In 1980, the much larger and modern O’Connell Center replaced both of the older gyms as UF’s primary indoor sports venue. The Florida Gym was renovated to serve other uses, but the Women’s Gym was slated for demolition. A push to save the structure delayed its destruction, and in 1988, it was listed in the National Register of Historic Places, granting it protection. However, it remained underutilized and was mainly used as an extra storage facility.
With a donation from UF alumnus Kathryn Chicone Ustler in 2000, the long-vacant gym was transformed into a 14,700-square-foot (1,370 m2) three story academic building with modern classrooms along with faculty and administrative offices. A circular courtyard was also added in front of the building, replacing a small parking area. The restoration process began in 2004 and was completed in July 2006. In 2008, the restoration was named a “Project of Regional Impact” by the Florida Heritage Foundation. Now known as Ustler Hall, the building houses the Women’s Studies Department and the Center for Women’s and Gender Studies Research. It is the only freestanding campus building in the United States devoted solely to Women’s Studies, and was the first building on the UF campus renamed to honor a woman.
- University of Florida
- Buildings at the University of Florida

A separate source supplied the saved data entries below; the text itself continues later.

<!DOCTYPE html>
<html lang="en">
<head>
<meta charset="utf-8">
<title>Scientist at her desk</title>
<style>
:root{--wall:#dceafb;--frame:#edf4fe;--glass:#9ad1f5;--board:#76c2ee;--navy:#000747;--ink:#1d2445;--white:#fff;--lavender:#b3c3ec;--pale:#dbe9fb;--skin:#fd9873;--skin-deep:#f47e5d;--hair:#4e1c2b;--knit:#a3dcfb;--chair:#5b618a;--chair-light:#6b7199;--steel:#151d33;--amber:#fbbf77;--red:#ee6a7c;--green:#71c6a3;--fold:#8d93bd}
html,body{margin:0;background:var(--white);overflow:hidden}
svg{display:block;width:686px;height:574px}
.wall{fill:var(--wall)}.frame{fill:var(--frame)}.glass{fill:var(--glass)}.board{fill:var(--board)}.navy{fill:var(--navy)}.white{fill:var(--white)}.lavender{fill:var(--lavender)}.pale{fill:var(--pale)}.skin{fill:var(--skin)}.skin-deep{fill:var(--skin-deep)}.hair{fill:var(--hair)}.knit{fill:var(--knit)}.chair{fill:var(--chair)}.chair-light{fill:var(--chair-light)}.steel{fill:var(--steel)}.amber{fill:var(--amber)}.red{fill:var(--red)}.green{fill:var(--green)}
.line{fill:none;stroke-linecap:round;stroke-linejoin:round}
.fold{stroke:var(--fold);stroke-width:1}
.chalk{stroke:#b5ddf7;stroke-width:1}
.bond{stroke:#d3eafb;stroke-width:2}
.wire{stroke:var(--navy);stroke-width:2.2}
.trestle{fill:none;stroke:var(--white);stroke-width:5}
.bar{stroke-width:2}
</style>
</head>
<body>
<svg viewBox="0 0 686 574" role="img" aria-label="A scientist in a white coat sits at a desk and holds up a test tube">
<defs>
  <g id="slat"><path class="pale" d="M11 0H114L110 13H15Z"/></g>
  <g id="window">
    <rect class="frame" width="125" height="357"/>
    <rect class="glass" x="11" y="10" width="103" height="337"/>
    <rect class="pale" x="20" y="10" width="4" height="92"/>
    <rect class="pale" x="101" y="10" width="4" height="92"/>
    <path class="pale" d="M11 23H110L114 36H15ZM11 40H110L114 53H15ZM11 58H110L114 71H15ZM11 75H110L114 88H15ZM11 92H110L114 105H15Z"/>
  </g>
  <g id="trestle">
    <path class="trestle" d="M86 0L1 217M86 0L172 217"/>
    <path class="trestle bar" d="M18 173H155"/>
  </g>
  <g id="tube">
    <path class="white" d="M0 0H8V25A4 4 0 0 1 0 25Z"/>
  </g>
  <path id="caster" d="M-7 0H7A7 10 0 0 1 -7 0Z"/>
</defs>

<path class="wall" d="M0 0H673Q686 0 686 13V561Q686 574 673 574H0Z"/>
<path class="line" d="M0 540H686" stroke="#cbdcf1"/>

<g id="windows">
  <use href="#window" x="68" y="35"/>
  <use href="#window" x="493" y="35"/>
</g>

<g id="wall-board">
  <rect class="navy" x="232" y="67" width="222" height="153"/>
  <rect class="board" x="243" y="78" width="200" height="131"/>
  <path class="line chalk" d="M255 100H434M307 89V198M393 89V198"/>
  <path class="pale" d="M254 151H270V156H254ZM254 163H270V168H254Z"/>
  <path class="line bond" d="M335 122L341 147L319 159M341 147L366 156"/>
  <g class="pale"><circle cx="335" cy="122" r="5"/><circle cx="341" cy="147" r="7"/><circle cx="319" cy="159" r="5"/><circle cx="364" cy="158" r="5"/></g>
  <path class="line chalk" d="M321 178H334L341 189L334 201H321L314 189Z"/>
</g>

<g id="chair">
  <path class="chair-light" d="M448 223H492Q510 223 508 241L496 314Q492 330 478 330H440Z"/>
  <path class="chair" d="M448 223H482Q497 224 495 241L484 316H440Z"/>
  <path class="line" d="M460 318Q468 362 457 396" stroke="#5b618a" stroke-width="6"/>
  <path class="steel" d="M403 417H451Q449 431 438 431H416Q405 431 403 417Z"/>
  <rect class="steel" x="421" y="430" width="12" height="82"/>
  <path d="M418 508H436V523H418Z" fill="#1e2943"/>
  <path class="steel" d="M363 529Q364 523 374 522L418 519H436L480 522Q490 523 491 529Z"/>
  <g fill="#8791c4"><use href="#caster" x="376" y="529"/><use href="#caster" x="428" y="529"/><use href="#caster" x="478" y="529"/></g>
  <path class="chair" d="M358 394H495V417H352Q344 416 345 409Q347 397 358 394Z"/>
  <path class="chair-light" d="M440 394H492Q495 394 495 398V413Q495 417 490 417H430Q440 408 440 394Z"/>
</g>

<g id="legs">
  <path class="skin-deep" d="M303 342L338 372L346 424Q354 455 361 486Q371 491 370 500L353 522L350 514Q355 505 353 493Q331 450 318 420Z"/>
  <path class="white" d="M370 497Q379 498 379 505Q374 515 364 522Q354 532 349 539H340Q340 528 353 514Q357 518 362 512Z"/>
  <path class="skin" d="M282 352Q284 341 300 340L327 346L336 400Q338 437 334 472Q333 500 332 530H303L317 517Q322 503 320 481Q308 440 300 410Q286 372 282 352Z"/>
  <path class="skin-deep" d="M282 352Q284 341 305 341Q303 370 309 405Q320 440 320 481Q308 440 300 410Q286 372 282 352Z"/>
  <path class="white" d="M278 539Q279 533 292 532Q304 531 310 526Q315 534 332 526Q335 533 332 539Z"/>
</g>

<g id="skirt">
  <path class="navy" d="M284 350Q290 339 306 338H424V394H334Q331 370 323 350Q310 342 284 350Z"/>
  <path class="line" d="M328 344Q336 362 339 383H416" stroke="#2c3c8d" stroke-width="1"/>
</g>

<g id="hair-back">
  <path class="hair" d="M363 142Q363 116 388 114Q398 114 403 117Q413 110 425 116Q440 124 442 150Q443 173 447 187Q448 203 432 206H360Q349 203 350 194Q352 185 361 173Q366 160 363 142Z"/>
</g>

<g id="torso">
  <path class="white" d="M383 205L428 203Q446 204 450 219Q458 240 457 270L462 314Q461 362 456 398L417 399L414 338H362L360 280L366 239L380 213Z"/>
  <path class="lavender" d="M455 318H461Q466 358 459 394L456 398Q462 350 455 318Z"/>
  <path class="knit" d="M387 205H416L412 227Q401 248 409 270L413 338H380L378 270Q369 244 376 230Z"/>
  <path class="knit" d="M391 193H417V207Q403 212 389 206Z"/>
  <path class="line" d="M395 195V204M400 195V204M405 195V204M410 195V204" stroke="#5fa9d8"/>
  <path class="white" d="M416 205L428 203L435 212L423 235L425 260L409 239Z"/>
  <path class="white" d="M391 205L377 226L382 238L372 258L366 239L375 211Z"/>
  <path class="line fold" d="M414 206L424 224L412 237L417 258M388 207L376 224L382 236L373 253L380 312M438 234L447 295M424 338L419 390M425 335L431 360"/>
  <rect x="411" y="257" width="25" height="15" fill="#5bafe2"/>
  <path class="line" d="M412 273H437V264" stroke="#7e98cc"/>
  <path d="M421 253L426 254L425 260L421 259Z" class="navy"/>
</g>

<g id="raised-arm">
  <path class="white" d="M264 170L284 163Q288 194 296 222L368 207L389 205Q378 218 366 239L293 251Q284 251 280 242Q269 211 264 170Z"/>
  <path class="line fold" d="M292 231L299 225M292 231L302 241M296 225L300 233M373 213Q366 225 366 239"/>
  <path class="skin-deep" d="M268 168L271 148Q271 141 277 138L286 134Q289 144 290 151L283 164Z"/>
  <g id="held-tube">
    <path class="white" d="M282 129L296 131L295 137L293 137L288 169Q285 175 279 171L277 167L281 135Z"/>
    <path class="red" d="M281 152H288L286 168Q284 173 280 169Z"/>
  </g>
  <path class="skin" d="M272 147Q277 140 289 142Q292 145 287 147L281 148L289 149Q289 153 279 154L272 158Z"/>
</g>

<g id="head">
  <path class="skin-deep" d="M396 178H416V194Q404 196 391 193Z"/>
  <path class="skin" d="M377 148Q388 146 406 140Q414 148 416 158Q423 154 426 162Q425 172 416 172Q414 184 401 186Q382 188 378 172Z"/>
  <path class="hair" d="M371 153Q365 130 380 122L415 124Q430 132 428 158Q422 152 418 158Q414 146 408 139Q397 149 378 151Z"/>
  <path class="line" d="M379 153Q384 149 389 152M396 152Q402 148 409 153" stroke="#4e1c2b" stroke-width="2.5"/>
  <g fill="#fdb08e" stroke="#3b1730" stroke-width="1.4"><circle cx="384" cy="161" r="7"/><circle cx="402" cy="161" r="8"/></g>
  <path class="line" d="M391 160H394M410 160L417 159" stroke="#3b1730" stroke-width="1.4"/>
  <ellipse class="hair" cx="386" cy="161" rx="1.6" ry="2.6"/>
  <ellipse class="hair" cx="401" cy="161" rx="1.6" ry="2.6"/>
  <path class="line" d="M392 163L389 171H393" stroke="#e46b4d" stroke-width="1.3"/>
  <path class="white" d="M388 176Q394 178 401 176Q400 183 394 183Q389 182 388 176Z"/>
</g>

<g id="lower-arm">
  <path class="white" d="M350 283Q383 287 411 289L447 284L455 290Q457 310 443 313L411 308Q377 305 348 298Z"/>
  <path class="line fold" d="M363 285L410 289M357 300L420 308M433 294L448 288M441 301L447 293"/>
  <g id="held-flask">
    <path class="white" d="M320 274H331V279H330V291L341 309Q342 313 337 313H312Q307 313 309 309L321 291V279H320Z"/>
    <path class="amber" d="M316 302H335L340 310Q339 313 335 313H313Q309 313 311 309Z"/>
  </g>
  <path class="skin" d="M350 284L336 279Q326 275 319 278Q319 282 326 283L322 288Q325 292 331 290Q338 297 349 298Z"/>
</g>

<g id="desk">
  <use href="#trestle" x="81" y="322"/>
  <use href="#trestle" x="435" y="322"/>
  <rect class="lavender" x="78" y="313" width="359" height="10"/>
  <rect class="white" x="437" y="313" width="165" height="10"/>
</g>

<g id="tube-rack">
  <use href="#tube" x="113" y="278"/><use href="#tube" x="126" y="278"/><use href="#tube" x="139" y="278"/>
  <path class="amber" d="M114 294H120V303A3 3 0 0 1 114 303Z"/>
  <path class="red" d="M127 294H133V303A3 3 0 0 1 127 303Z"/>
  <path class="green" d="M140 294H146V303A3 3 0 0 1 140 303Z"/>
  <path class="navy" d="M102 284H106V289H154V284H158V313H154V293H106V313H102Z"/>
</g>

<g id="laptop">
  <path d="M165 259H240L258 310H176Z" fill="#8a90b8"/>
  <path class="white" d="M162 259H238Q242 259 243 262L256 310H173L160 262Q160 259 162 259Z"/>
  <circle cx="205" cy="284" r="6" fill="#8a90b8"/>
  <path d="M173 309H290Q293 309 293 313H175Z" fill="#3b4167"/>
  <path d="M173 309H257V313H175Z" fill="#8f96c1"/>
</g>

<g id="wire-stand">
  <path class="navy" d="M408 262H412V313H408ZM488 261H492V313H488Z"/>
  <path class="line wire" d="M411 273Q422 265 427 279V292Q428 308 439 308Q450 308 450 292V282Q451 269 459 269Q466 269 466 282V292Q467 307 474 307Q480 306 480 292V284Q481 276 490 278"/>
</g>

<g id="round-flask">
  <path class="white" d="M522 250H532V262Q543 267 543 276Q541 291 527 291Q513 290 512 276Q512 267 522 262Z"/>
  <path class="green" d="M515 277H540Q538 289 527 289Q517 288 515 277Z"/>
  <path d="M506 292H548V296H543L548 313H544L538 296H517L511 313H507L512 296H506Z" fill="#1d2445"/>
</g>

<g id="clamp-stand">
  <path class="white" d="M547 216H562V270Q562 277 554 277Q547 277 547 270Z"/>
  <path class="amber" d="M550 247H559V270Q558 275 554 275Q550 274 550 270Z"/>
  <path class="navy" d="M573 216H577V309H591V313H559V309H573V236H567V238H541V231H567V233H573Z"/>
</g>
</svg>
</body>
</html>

- Campus Historic District
- History Preserved
- “National Register Information System”. National Register of Historic Places. National Park Service. January 23, 2007.
- Teague, Edward H. “Historic Buildings Tour — UF Builds: The Architecture of the University of Florida (Gainesville, Florida)”. web.uflib.ufl.edu. University of Florida. Retrieved 26 March 2018.
- “Historic Campus – Women’s Gymnasium”. historic.facilities.ufl.edu. University of Florida. Retrieved 3 November 2018.
- Lockette, Buffy. “History Preserved: Kathryn Chicone Ustler Hall Recognized as Florida Treasure”. UF College of Liberal Arts & Sciences. University of Florida. Retrieved 3 November 2018.
- “Dedication Ceremony for Ustler Hall | UF College of Liberal Arts and Sciences News”. www.clas.ufl.edu. University of Florida. Retrieved 3 November 2018.
- Alachua County listings at National Register of Historic Places
- Alachua County listings at Florida’s Office of Cultural and Historical Programs
- Virtual tour of University of Florida Campus Historic District at Alachua County’s Department of Growth Management
- The University of Florida Historic Campus at UF Facilities Planning & Construction
- George A. Smathers Libraries
- UF Builds: The Architecture of the University of Florida
- Women’s Gymnasium
- Center for Women’s Studies and Gender Research